Plain-text document sources:
☆ ☆ ☆

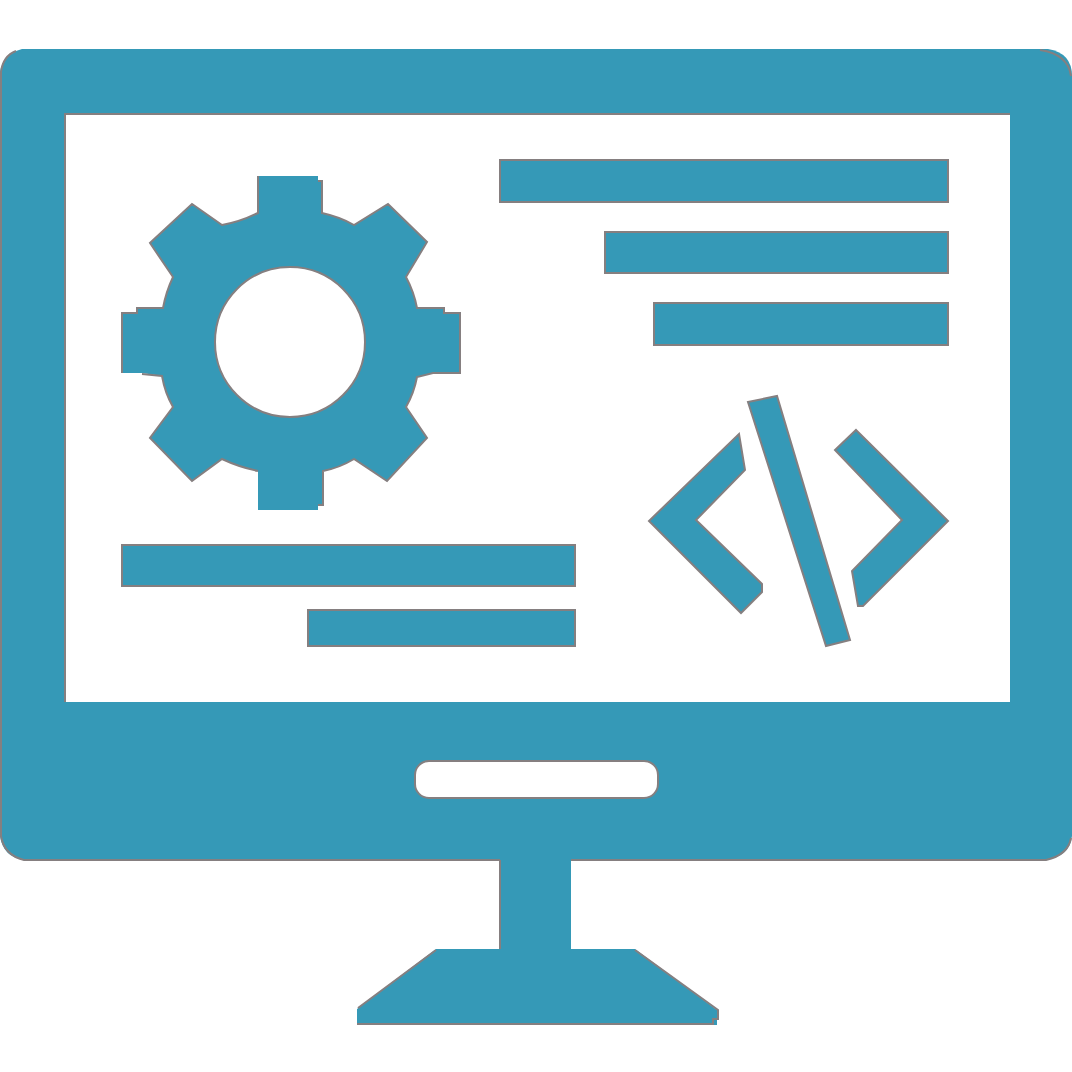
<!DOCTYPE html>
<html lang="en">
<head>
<meta charset="utf-8">
<title>Web development icon</title>
<style>
:root { --teal: #3599b7; --edge: #857f80; --paper: #fff; }
html, body { margin: 0; background: var(--paper); overflow: hidden; }
.icon { display: block; width: 1072px; height: 1072px; }
.solid { fill: var(--teal); }
.cutout { fill: var(--paper); }
.edged { stroke: var(--edge); stroke-width: 2; }
.edge-line { fill: none; stroke: var(--edge); stroke-width: 2; }
</style>
</head>
<body>
<svg class="icon" viewBox="0 0 1072 1072" role="img" aria-label="Desktop monitor with a gear, text lines and a code symbol">
  <g id="stand">
    <path class="solid" d="M500 850H571V949H635L717 1010V1025H357V1009L436 949H500Z"/>
    <path class="edge-line" d="M500 860V949M436 950L358 1008M357 1024H713V1019H718V1010L635 950"/>
  </g>
  <g id="monitor">
    <path class="solid" d="M22 49H1048Q1072 53 1072 76V836Q1070 856 1046 860H24Q3 857 0 836V72Q3 54 22 49Z"/>
    <path class="edge-line" d="M16 51Q3 56 1 72V836Q4 855 24 860H500M571 860H1046Q1068 855 1071 838M1040 50Q1068 54 1071 76"/>
    <rect class="cutout" x="65" y="114" width="945" height="588"/>
    <path class="edge-line" d="M65 702V114H1010"/>
    <rect class="cutout edged" x="415" y="761" width="243" height="37" rx="14"/>
  </g>
  <g id="gear">
    <path class="solid" d="M258 176H318V181H323V213Q340 217 354 225L388 204L427 242L406 277Q414 292 417 308L444 309V313H460V373H433L417 377Q414 393 406 407L427 438L387 481L354 459Q339 468 323 471V505H318V510H258V471Q239 467 222 459L192 481L150 438L173 407Q165 393 162 376L142 373H121V313H137V308H163Q166 292 173 277L150 243L192 204L222 225Q240 222 258 213Z"/>
    <path class="edge-line" d="M318 181H322V213Q340 217 354 225L388 204L427 242L406 277Q414 292 417 308H444V313H460V373H433L417 377Q414 393 406 407L427 438L387 481L354 459Q339 468 323 471V505H318M258 471Q239 467 222 459L192 481L150 438L173 407Q165 393 162 376L142 374M122 373V313H137V308H163Q166 292 173 277L150 243L192 204L222 225Q240 222 258 213V176"/>
    <circle class="cutout edged" cx="290" cy="342" r="75"/>
  </g>
  <g id="text-lines" class="solid edged">
    <rect x="500" y="160" width="448" height="42"/>
    <rect x="605" y="232" width="343" height="41"/>
    <rect x="654" y="303" width="294" height="42"/>
    <rect x="122" y="545" width="453" height="41"/>
    <rect x="308" y="610" width="267" height="36"/>
  </g>
  <g id="code-symbol" class="solid edged">
    <path d="M739 434L745 470L696 520L762 584V592L741 613L649 521Z"/>
    <path d="M748 402L777 396L850 640L826 646Z"/>
    <path d="M856 430L948 521L863 606H858L852 571L902 520L835 450Z"/>
  </g>
</svg>
</body>
</html>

☆ ☆ ☆

The lines to copy are those above that contain "icon".

<title>Web development icon</title>
.icon { display: block; width: 1072px; height: 1072px; }
<svg class="icon" viewBox="0 0 1072 1072" role="img" aria-label="Desktop monitor with a gear, text lines and a code symbol">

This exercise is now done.